*Required action*
From the listing below, copy each line that holds "position".

*Excerpted data*
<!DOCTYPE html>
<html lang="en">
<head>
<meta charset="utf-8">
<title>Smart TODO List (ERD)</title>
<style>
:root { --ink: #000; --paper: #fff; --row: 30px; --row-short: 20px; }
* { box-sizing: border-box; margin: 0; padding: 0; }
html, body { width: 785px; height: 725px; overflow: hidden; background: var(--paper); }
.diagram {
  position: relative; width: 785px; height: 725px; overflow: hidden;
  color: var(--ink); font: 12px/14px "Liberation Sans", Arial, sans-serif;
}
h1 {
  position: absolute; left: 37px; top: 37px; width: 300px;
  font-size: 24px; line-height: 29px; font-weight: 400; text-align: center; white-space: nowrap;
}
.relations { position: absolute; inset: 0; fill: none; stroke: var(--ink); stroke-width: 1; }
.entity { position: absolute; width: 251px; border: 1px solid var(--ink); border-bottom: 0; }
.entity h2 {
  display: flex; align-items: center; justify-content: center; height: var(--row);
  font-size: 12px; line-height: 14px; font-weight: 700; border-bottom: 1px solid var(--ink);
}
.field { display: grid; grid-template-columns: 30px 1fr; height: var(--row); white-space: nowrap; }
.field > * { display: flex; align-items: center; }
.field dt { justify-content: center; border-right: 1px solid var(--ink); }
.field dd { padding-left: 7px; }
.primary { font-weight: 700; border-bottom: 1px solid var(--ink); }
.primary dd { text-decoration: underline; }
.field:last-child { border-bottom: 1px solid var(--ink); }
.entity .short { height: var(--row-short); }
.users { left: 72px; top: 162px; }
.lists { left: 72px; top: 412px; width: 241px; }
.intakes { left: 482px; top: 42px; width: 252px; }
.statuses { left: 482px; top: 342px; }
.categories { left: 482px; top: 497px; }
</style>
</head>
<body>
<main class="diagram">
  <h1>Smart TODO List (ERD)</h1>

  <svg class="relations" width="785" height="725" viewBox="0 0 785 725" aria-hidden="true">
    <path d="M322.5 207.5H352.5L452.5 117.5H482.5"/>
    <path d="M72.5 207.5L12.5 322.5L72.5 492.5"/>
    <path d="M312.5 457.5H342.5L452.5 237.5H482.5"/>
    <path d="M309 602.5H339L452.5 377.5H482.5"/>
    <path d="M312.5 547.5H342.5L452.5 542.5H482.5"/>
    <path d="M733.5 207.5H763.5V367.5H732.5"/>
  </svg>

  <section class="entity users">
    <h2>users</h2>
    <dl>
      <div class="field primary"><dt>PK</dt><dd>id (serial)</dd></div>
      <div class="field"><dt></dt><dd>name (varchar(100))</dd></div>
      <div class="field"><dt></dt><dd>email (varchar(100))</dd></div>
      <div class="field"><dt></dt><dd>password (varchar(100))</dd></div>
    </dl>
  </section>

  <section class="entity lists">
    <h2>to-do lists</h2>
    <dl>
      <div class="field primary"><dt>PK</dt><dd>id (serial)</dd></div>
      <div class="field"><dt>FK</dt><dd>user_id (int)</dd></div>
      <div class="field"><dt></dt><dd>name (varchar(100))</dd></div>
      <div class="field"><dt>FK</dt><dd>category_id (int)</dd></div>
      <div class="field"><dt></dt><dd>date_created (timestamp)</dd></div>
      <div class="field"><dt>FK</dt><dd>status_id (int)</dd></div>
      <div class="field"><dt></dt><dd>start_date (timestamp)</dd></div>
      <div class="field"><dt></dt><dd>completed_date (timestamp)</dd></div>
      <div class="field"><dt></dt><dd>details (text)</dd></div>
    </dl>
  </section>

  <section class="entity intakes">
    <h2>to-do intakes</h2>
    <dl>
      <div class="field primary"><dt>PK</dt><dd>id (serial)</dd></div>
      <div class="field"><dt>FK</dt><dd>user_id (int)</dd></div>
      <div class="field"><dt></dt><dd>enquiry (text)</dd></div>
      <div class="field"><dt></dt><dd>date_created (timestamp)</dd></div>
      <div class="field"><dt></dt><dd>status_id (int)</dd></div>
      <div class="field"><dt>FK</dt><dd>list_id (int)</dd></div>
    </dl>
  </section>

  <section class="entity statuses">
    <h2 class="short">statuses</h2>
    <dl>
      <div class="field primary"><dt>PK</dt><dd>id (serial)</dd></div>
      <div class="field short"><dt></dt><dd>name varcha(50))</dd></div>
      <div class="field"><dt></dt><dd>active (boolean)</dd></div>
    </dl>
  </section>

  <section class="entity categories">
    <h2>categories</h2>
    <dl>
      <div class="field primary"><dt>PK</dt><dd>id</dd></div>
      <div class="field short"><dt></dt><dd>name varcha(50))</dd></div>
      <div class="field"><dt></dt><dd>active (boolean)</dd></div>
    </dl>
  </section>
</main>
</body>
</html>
* * *
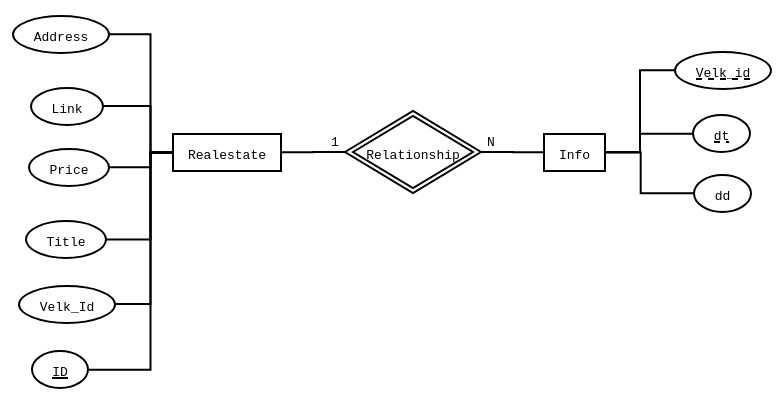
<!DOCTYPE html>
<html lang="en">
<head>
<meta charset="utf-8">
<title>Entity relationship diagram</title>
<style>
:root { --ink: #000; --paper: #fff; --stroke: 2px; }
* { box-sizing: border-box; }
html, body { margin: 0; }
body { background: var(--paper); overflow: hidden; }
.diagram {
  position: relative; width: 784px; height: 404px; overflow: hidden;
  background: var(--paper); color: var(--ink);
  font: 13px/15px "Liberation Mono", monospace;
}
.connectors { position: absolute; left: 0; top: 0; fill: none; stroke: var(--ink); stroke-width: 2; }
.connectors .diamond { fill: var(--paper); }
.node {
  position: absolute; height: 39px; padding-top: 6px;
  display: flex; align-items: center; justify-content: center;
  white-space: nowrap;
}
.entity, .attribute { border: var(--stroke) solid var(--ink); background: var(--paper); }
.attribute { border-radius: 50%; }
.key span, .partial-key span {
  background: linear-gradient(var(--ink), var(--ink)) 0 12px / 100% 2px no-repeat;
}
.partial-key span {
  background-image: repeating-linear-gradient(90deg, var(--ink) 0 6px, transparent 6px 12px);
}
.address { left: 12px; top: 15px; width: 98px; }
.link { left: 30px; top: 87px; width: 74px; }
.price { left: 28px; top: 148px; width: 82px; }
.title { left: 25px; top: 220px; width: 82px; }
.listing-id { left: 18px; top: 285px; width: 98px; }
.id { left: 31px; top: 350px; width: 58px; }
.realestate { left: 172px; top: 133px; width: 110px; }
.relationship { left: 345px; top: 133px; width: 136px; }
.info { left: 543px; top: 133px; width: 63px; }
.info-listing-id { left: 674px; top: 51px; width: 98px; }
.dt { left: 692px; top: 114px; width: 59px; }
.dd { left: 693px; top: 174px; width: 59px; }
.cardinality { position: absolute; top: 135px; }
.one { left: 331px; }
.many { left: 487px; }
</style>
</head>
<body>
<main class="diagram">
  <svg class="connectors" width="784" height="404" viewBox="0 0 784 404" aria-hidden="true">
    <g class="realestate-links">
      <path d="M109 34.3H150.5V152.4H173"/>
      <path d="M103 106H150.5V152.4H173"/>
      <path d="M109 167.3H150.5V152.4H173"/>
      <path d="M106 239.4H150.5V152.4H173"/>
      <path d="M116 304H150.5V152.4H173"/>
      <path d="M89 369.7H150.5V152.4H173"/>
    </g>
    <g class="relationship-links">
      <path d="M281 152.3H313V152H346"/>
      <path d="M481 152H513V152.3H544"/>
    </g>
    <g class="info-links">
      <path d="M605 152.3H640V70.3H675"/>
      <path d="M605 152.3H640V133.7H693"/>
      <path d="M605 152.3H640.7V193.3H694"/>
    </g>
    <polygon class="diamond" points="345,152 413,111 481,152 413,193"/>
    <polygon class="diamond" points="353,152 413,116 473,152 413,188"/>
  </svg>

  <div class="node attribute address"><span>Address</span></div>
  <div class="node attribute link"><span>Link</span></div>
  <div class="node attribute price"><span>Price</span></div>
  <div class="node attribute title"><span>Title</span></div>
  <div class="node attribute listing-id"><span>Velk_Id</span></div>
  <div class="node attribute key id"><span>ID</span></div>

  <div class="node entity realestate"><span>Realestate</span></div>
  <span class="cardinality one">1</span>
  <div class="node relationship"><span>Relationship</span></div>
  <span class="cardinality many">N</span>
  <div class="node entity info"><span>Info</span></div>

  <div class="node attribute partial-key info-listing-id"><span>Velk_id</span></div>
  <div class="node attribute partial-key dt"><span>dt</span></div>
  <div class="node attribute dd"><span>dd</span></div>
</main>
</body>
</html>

*Exercise answer*
  position: relative; width: 785px; height: 725px; overflow: hidden;
  position: absolute; left: 37px; top: 37px; width: 300px;
.relations { position: absolute; inset: 0; fill: none; stroke: var(--ink); stroke-width: 1; }
.entity { position: absolute; width: 251px; border: 1px solid var(--ink); border-bottom: 0; }
  position: relative; width: 784px; height: 404px; overflow: hidden;
.connectors { position: absolute; left: 0; top: 0; fill: none; stroke: var(--ink); stroke-width: 2; }
  position: absolute; height: 39px; padding-top: 6px;
.cardinality { position: absolute; top: 135px; }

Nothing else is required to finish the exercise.